BEGIN Exercise data
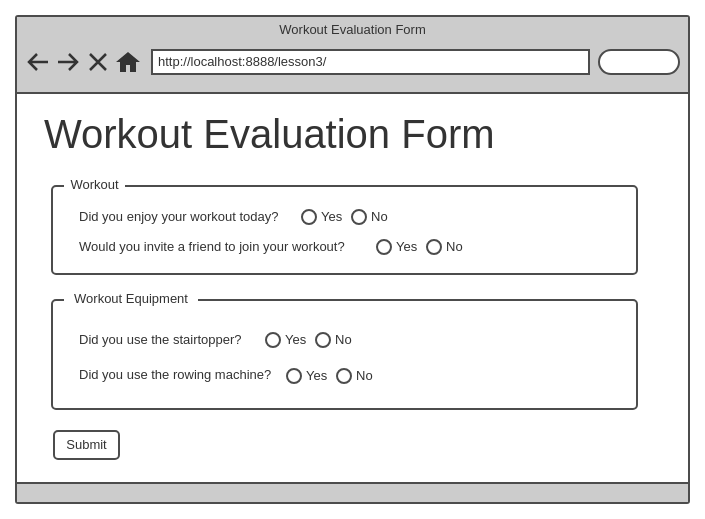
<!DOCTYPE html>
<html lang="en">
<head>
<meta charset="utf-8">
<title>Workout Evaluation Form</title>
<style>
:root {
  --ink: #333;
  --line: #4c4c4c;
  --chrome: #ccc;
  --paper: #fff;
}
* { box-sizing: border-box; margin: 0; padding: 0; }
body {
  width: 705px;
  height: 519px;
  padding: 15px;
  overflow: hidden;
  background: var(--paper);
  color: var(--ink);
  font: 13px/16px "Liberation Sans", Arial, sans-serif;
  white-space: nowrap;
}
.window {
  display: flex;
  flex-direction: column;
  width: 675px;
  height: 489px;
  border: 2px solid var(--line);
  border-radius: 3px;
  overflow: hidden;
}
.toolbar {
  height: 77px;
  background: var(--chrome);
  border-bottom: 2px solid var(--line);
}
.window-title { line-height: 26px; text-align: center; }
.navigation { display: flex; margin: 6px 8px 0 10px; }
.icons { width: 114px; height: 26px; margin-right: 10px; }
.address, .search {
  height: 26px;
  background: var(--paper);
  border: 2px solid var(--line);
}
.address { width: 439px; padding-left: 5px; line-height: 22px; }
.search { width: 82px; margin-left: 8px; border-radius: 13px; }
.page { flex: 1; padding: 17px 27px 0; }
h1 { margin-bottom: 28px; font-size: 40px; font-weight: 400; line-height: 46px; }
.group {
  position: relative;
  width: 587px;
  height: 90px;
  margin: 0 0 24px 7px;
  padding: 15px 0 0 26px;
  border: 2px solid var(--line);
  border-radius: 5px;
}
.group h2 {
  position: absolute;
  top: -10px;
  left: 11px;
  width: 61px;
  background: var(--paper);
  font-size: 13px;
  font-weight: 400;
  text-align: center;
}
.equipment { height: 111px; margin-bottom: 20px; padding-top: 21px; }
.equipment h2 { width: 134px; }
.row { display: flex; align-items: center; height: 30px; }
.equipment .row { height: 36px; }
.enjoy .question { width: 222px; }
.invite .question { width: 297px; }
.stairs .question { width: 186px; }
.rowing .question { width: 207px; padding-bottom: 2px; }
.option { display: flex; align-items: center; gap: 4px; width: 50px; }
.radio {
  width: 16px;
  height: 16px;
  border: 2px solid var(--line);
  border-radius: 50%;
}
.submit {
  display: block;
  width: 67px;
  height: 30px;
  margin-left: 9px;
  border: 2px solid var(--line);
  border-radius: 5px;
  color: inherit;
  line-height: 26px;
  text-align: center;
  text-decoration: none;
}
.status-bar {
  height: 20px;
  background: var(--chrome);
  border-top: 2px solid var(--line);
}
</style>
</head>
<body>
<div class="window">
  <header class="toolbar">
    <p class="window-title">Workout Evaluation Form</p>
    <div class="navigation">
      <svg class="icons" viewBox="0 0 114 26" role="img" aria-label="Back, forward, stop, home">
        <g fill="none" stroke="#333" stroke-width="2.5">
          <path d="M21 13H2M10 5L2 13L10 21"/>
          <path d="M31 13H50M42 5L50 13L42 21"/>
          <path d="M63 5L79 21M79 5L63 21"/>
        </g>
        <path fill="#333" d="M101 3L113 13H109V23H103V16H99V23H93V13H89Z"/>
      </svg>
      <div class="address">http://localhost:8888/lesson3/</div>
      <div class="search"></div>
    </div>
  </header>

  <main class="page">
    <h1>Workout Evaluation Form</h1>

    <section class="group workout">
      <h2>Workout</h2>
      <div class="row enjoy">
        <span class="question">Did you enjoy your workout today?</span>
        <span class="option"><i class="radio"></i>Yes</span>
        <span class="option"><i class="radio"></i>No</span>
      </div>
      <div class="row invite">
        <span class="question">Would you invite a friend to join your workout?</span>
        <span class="option"><i class="radio"></i>Yes</span>
        <span class="option"><i class="radio"></i>No</span>
      </div>
    </section>

    <section class="group equipment">
      <h2>Workout Equipment</h2>
      <div class="row stairs">
        <span class="question">Did you use the stairtopper?</span>
        <span class="option"><i class="radio"></i>Yes</span>
        <span class="option"><i class="radio"></i>No</span>
      </div>
      <div class="row rowing">
        <span class="question">Did you use the rowing machine?</span>
        <span class="option"><i class="radio"></i>Yes</span>
        <span class="option"><i class="radio"></i>No</span>
      </div>
    </section>

    <a class="submit" href="#">Submit</a>
  </main>

  <footer class="status-bar"></footer>
</div>
</body>
</html>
END Exercise data
- About this exercise
Each line of the data that includes "display" should be copied.

- Finished exercise
  display: flex;
.navigation { display: flex; margin: 6px 8px 0 10px; }
.row { display: flex; align-items: center; height: 30px; }
.option { display: flex; align-items: center; gap: 4px; width: 50px; }
  display: block;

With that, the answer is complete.